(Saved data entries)
......

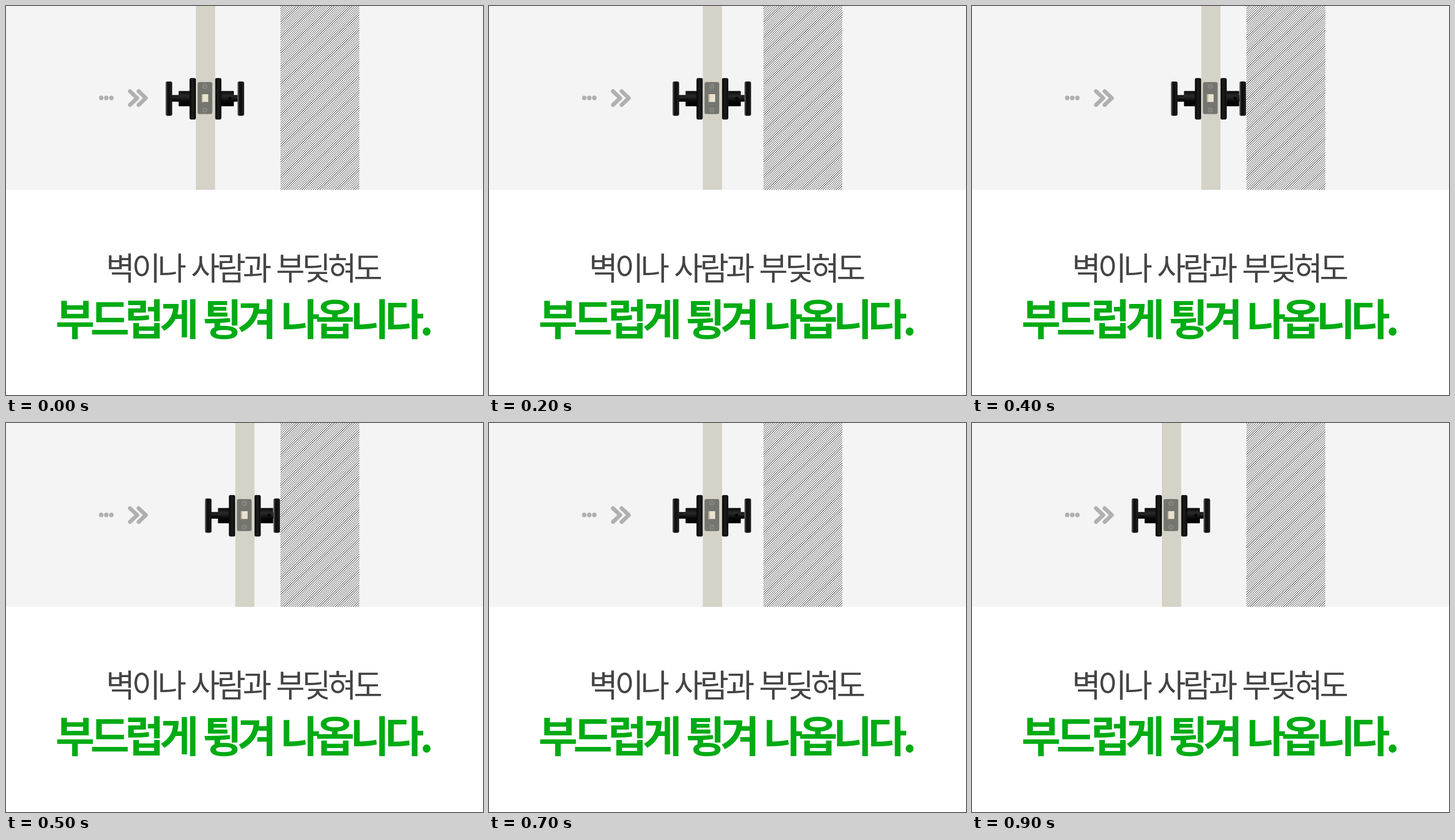
These frames come from a looping animation (829 by 675 pixels, 1.4 s). An HTML page with a canvas:

```html
<!DOCTYPE html>
<html lang="ko">
<head>
<meta charset="utf-8">
<style>
html, body { margin: 0; width: 100%; height: 100%; overflow: hidden; background: #fff; }
canvas { display: block; }
</style>
</head>
<body>
<canvas id="stage" width="829" height="675"></canvas>
<script>
const W = 829, H = 675, PANEL = 319;
const LOOP = 1400, STEP = 50, CONTACT = 300, PEAK = 450;
const ctx = document.getElementById('stage').getContext('2d');

function box(c, x, y, w, h, r, fill) {
  c.fillStyle = fill;
  c.beginPath();
  c.roundRect(x, y, w, h, r);
  c.fill();
}

function gradient(c, x0, y0, x1, y1, colors) {
  const g = c.createLinearGradient(x0, y0, x1, y1);
  colors.forEach((color, i) => g.addColorStop(i / (colors.length - 1), color));
  return g;
}

// Thin diagonals with a pitch just under 4px, which beat into soft bands.
function hatch(c, x0, y0, w, h) {
  c.fillStyle = '#111';
  for (let y = 0; y < h; y++) {
    for (let x = 0; x < w; x++) {
      const phase = x * 0.2582 + y * 0.2593;
      const dist = 3.87 * Math.abs(phase - Math.round(phase));
      c.globalAlpha = Math.max(0, 1 - 1.3 * dist);
      c.fillRect(x0 + x, y0 + y, 1, 1);
    }
  }
  c.globalAlpha = 1;
}

function arrows(c) {
  c.fillStyle = c.strokeStyle = '#b0b0b0';
  for (const x of [165.5, 174.3, 183.1]) {
    c.beginPath();
    c.arc(x, 159.5, 3.9, 0, 7);
    c.fill();
  }
  c.lineWidth = 7;
  c.lineCap = c.lineJoin = 'round';
  for (const x of [215.5, 230.5]) {
    c.beginPath();
    c.moveTo(x, 148);
    c.lineTo(x + 12.5, 159.8);
    c.lineTo(x, 171.6);
    c.stroke();
  }
}

function label(c, text, x, y, font, tracking, wordGap, color) {
  c.font = font + ' "Noto Sans CJK KR", "Noto Sans CJK", sans-serif';
  c.letterSpacing = tracking + 'px';
  c.wordSpacing = wordGap + 'px';
  c.fillStyle = color;
  c.fillText(text, x, y);
}

function makeBackdrop() {
  const layer = document.createElement('canvas');
  layer.width = W;
  layer.height = H;
  const c = layer.getContext('2d');
  c.fillStyle = '#fff';
  c.fillRect(0, 0, W, H);
  box(c, 0, 0, W, PANEL, 4, '#f4f4f4');
  hatch(c, 477, 0, 137, PANEL);
  arrows(c);
  label(c, '벽이나 사람과 부딪혀도', 173.7, 475, '300 54.5px', -5.2, 6, '#444');
  label(c, '부드럽게 튕겨 나옵니다.', 86, 571, '700 74px', -7.7, 5.5, '#00ab14');
  return layer;
}

function knob(x) {
  box(ctx, x, 131, 11.5, 59.5, 3, gradient(ctx, x, 0, x + 12, 0, ['#777', '#161616', '#0c0c0c', '#1c1c1c', '#111']));
}

function flange(x) {
  box(ctx, x, 125, 11, 72, 3, gradient(ctx, x, 0, x + 11, 0, ['#050505', '#1d1d1d', '#080808']));
}

function bar(x, y, w, h) {
  box(ctx, x, y, w, h, 1, gradient(ctx, 0, y, 0, y + h, ['#0a0a0a', '#2a2a2a', '#080808', '#000']));
}

function lockPlate(x) {
  box(ctx, x, 132, 25.5, 55.5, 3, '#757570');
  ctx.strokeStyle = '#a2a19b';
  ctx.lineWidth = 0.9;
  for (const y of [139.5, 180.5]) {
    ctx.beginPath();
    ctx.arc(x + 12.7, y, 3.6, 0, 7);
    ctx.moveTo(x + 11.5, y + 1);
    ctx.lineTo(x + 14, y - 1);
    ctx.stroke();
  }
  box(ctx, x + 7, 153, 11.5, 13.5, 0, '#e9e2cf');
  box(ctx, x + 7, 153, 2, 13.5, 0, '#bdb49d');
}

function drawDoor(push, squeeze) {
  const x = push + squeeze;
  bar(x + 288, 154.5, 14, 11.5);
  bar(x + 300, 147.5, 20, 26.5);
  bar(x + 390, 154.5, 13 - squeeze, 11.5);
  bar(x + 374, 147.5, 22, 26.5);
  ctx.fillStyle = '#000';
  ctx.beginPath();
  ctx.arc(x + 389, 160, 2.5, 0, 7);
  ctx.fill();
  knob(x + 277.3);
  knob(push + 402.3);
  flange(x + 319);
  flange(x + 363.3);
  box(ctx, x + 330, 0, 33.5, PANEL, 0, '#d5d3c7');
  lockPlate(x + 333);
}

const backdrop = makeBackdrop();

function render(now) {
  const t = Math.floor((now % LOOP) / STEP) * STEP;
  // Out and back mirror each other around the peak.
  const rise = Math.max(0, PEAK - Math.abs(t - PEAK));
  const push = 62.4 * Math.min(1, rise / CONTACT);
  const squeeze = 3 * Math.max(0, rise - CONTACT) / STEP;
  ctx.drawImage(backdrop, 0, 0);
  drawDoor(push, squeeze);
  requestAnimationFrame(render);
}
requestAnimationFrame(render);
</script>
</body>
</html>
```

......

• **Task requirements**
The expected response is every entry above, repeated exactly, pictures removed.

• **Solution for this exercise**
These frames come from a looping animation (829 by 675 pixels, 1.4 s). An HTML page with a canvas:

```html
<!DOCTYPE html>
<html lang="ko">
<head>
<meta charset="utf-8">
<style>
html, body { margin: 0; width: 100%; height: 100%; overflow: hidden; background: #fff; }
canvas { display: block; }
</style>
</head>
<body>
<canvas id="stage" width="829" height="675"></canvas>
<script>
const W = 829, H = 675, PANEL = 319;
const LOOP = 1400, STEP = 50, CONTACT = 300, PEAK = 450;
const ctx = document.getElementById('stage').getContext('2d');

function box(c, x, y, w, h, r, fill) {
  c.fillStyle = fill;
  c.beginPath();
  c.roundRect(x, y, w, h, r);
  c.fill();
}

function gradient(c, x0, y0, x1, y1, colors) {
  const g = c.createLinearGradient(x0, y0, x1, y1);
  colors.forEach((color, i) => g.addColorStop(i / (colors.length - 1), color));
  return g;
}

// Thin diagonals with a pitch just under 4px, which beat into soft bands.
function hatch(c, x0, y0, w, h) {
  c.fillStyle = '#111';
  for (let y = 0; y < h; y++) {
    for (let x = 0; x < w; x++) {
      const phase = x * 0.2582 + y * 0.2593;
      const dist = 3.87 * Math.abs(phase - Math.round(phase));
      c.globalAlpha = Math.max(0, 1 - 1.3 * dist);
      c.fillRect(x0 + x, y0 + y, 1, 1);
    }
  }
  c.globalAlpha = 1;
}

function arrows(c) {
  c.fillStyle = c.strokeStyle = '#b0b0b0';
  for (const x of [165.5, 174.3, 183.1]) {
    c.beginPath();
    c.arc(x, 159.5, 3.9, 0, 7);
    c.fill();
  }
  c.lineWidth = 7;
  c.lineCap = c.lineJoin = 'round';
  for (const x of [215.5, 230.5]) {
    c.beginPath();
    c.moveTo(x, 148);
    c.lineTo(x + 12.5, 159.8);
    c.lineTo(x, 171.6);
    c.stroke();
  }
}

function label(c, text, x, y, font, tracking, wordGap, color) {
  c.font = font + ' "Noto Sans CJK KR", "Noto Sans CJK", sans-serif';
  c.letterSpacing = tracking + 'px';
  c.wordSpacing = wordGap + 'px';
  c.fillStyle = color;
  c.fillText(text, x, y);
}

function makeBackdrop() {
  const layer = document.createElement('canvas');
  layer.width = W;
  layer.height = H;
  const c = layer.getContext('2d');
  c.fillStyle = '#fff';
  c.fillRect(0, 0, W, H);
  box(c, 0, 0, W, PANEL, 4, '#f4f4f4');
  hatch(c, 477, 0, 137, PANEL);
  arrows(c);
  label(c, '벽이나 사람과 부딪혀도', 173.7, 475, '300 54.5px', -5.2, 6, '#444');
  label(c, '부드럽게 튕겨 나옵니다.', 86, 571, '700 74px', -7.7, 5.5, '#00ab14');
  return layer;
}

function knob(x) {
  box(ctx, x, 131, 11.5, 59.5, 3, gradient(ctx, x, 0, x + 12, 0, ['#777', '#161616', '#0c0c0c', '#1c1c1c', '#111']));
}

function flange(x) {
  box(ctx, x, 125, 11, 72, 3, gradient(ctx, x, 0, x + 11, 0, ['#050505', '#1d1d1d', '#080808']));
}

function bar(x, y, w, h) {
  box(ctx, x, y, w, h, 1, gradient(ctx, 0, y, 0, y + h, ['#0a0a0a', '#2a2a2a', '#080808', '#000']));
}

function lockPlate(x) {
  box(ctx, x, 132, 25.5, 55.5, 3, '#757570');
  ctx.strokeStyle = '#a2a19b';
  ctx.lineWidth = 0.9;
  for (const y of [139.5, 180.5]) {
    ctx.beginPath();
    ctx.arc(x + 12.7, y, 3.6, 0, 7);
    ctx.moveTo(x + 11.5, y + 1);
    ctx.lineTo(x + 14, y - 1);
    ctx.stroke();
  }
  box(ctx, x + 7, 153, 11.5, 13.5, 0, '#e9e2cf');
  box(ctx, x + 7, 153, 2, 13.5, 0, '#bdb49d');
}

function drawDoor(push, squeeze) {
  const x = push + squeeze;
  bar(x + 288, 154.5, 14, 11.5);
  bar(x + 300, 147.5, 20, 26.5);
  bar(x + 390, 154.5, 13 - squeeze, 11.5);
  bar(x + 374, 147.5, 22, 26.5);
  ctx.fillStyle = '#000';
  ctx.beginPath();
  ctx.arc(x + 389, 160, 2.5, 0, 7);
  ctx.fill();
  knob(x + 277.3);
  knob(push + 402.3);
  flange(x + 319);
  flange(x + 363.3);
  box(ctx, x + 330, 0, 33.5, PANEL, 0, '#d5d3c7');
  lockPlate(x + 333);
}

const backdrop = makeBackdrop();

function render(now) {
  const t = Math.floor((now % LOOP) / STEP) * STEP;
  // Out and back mirror each other around the peak.
  const rise = Math.max(0, PEAK - Math.abs(t - PEAK));
  const push = 62.4 * Math.min(1, rise / CONTACT);
  const squeeze = 3 * Math.max(0, rise - CONTACT) / STEP;
  ctx.drawImage(backdrop, 0, 0);
  drawDoor(push, squeeze);
  requestAnimationFrame(render);
}
requestAnimationFrame(render);
</script>
</body>
</html>
```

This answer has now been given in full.